Based on these data demonstrating that adverse outcomes are rare in infants with bacteremic UTIs and not associated with parenteral antibiotic duration, we recommend short parenteral courses (2-3 days) with conversion to oral therapy once infants have clinically improved.

Positive Urinalysis and Testing for Meningitis

Multiple risk stratification algorithms for febrile infants aged ≤60 days categorize infants with a positive UA (and therefore likely UTI) as high-risk for having concomitant bacteremia or meningitis, for which lumbar puncture (LP) is typically recommended.43-45 The risk of not testing CSF is the potential to insufficiently treat meningitis because treatment for UTIs and meningitis differ in dosing, route, and duration. Recent studies have challenged the practice of routine LPs for infants aged 1-2 months with a suspected UTI due to the low prevalence (0%-0.3%) of concomitant meningitis.39,46-48 A meta-analysis of 20 studies reporting rates of concomitant meningitis with UTI in infants aged 29-90 days found a pooled prevalence of 0.25% (95% CI: 0.09%-0.70%).49 Furthermore, a study of febrile infants ages 29-60 days found that the prevalence of meningitis did not differ between those with a positive vs negative UA (3/337 [0.9%] vs 5/498 [1.0%], respectively), suggesting that a positive UA alone should not modify the pretest probability of meningitis in this age group.50
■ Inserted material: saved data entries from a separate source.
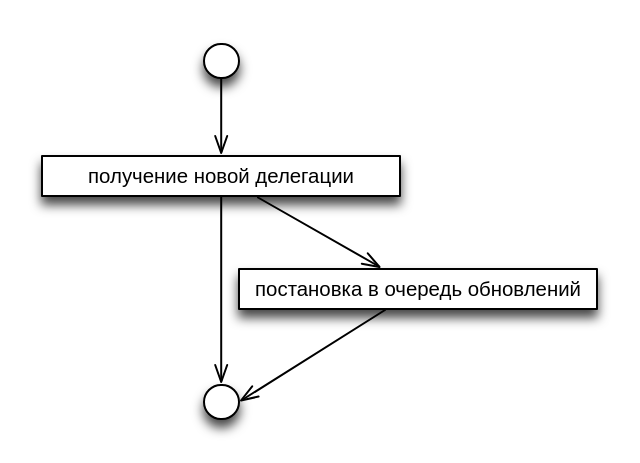
<!DOCTYPE html>
<html lang="ru">
<head>
<meta charset="utf-8">
<title>Схема получения делегации</title>
<style>
:root {
  --paper: #fff;
  --ink: #000;
  --shadow: rgba(0, 0, 0, .72);
}
* { box-sizing: border-box; }
html, body { margin: 0; overflow: hidden; background: var(--paper); }
.diagram {
  position: relative;
  width: 640px;
  height: 463px;
  overflow: hidden;
  background: var(--paper);
  color: var(--ink);
  font: 20.4px/1 "Liberation Sans", Arial, sans-serif;
}
.node {
  position: absolute;
  border: 2px solid var(--ink);
  background: var(--paper);
  box-shadow: 0 8px 11px var(--shadow);
}
.step {
  display: flex;
  align-items: center;
  justify-content: center;
  width: 360px;
  height: 42px;
  border-radius: 1px;
  white-space: nowrap;
}
.terminal { left: 203px; width: 36.5px; height: 36.5px; border-radius: 50%; }
.start { top: 42.5px; }
.end { top: 383.5px; }
.receive { left: 41px; top: 155px; }
.enqueue { left: 238px; top: 268px; }
.arrows {
  position: absolute;
  inset: 0;
  fill: none;
  stroke: var(--ink);
  stroke-width: 2;
  stroke-linecap: round;
  stroke-linejoin: round;
}
</style>
</head>
<body>
<main class="diagram">
  <div class="node terminal start"></div>
  <div class="node step receive">получение новой делегации</div>
  <div class="node step enqueue">постановка в очередь обновлений</div>
  <div class="node terminal end"></div>
  <svg class="arrows" width="640" height="463" viewBox="0 0 640 463" aria-hidden="true">
    <defs>
      <path id="arrowhead" d="M-17 -6 L0 0 L-17 6"/>
    </defs>
    <line x1="221.2" y1="79" x2="221.2" y2="152"/>
    <use href="#arrowhead" transform="translate(221.2 153) rotate(90)"/>
    <line x1="221.2" y1="197" x2="221.2" y2="381"/>
    <use href="#arrowhead" transform="translate(221.2 382) rotate(90)"/>
    <line x1="258" y1="197.5" x2="379" y2="266.5"/>
    <use href="#arrowhead" transform="translate(379.5 267) rotate(30)"/>
    <line x1="385" y1="310" x2="242" y2="400"/>
    <use href="#arrowhead" transform="translate(241 400.5) rotate(147.8)"/>
  </svg>
</main>
</body>
</html>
Two studies have also examined the risk of delayed meningitis among infants ≤60 days old treated for UTIs without CSF testing. A northern California study that examined 345 episodes among 341 UA-positive infants aged 29-60 days found zero cases (95% CI: 0%-1.1%) of delayed meningitis within 30 days of evaluation.50 A multicenter study of well-appearing febrile infants aged 7-60 days found 0/505 cases (95% CI: 0%-0.6%) of delayed meningitis within 7 days of discharge; 407 (81%) were aged 31-60 days.51 In summary, studies have shown a low rate of concomitant meningitis and a low risk of delayed meningitis in infants aged 1-2 months treated for UTI without CSF testing. Given this, clinically targeted (eg, based on ill appearance and/or lethargy), rather than routine, CSF testing in this age group can be considered.


While the AAP UTI Guideline is directed toward 2-24-month-old infants, recent evidence suggests that action statements 3-6 apply to infants <2 months old. Incorporation of pyuria as a diagnostic criterion for UTIs, early transition to oral therapy, and selective VCUG testing are all warranted based on the available evidence and consideration of known risks and benefits. Future studies with larger sample sizes that include infants <2 months old would be beneficial to ensure that the available studies, which have relatively small cohorts, do not suffer from type II error. We propose that future studies examine shorter (<7 days) vs longer total antibiotic duration, shorter vs longer initial IV antibiotics (especially in infants <1 month old or with bacteremic UTIs), and whether RBUS can be performed in a targeted manner. RCTs comparing universal vs targeted imaging strategies would help ascertain whether the increased diagnostic yield that accompanies more aggressive imaging strategies translates into improved outcomes. Application of these AAP guidelines to the <2-month age group and enhancement of the evidence base can promote the high-value care of young infants with UTIs.


   Comments ()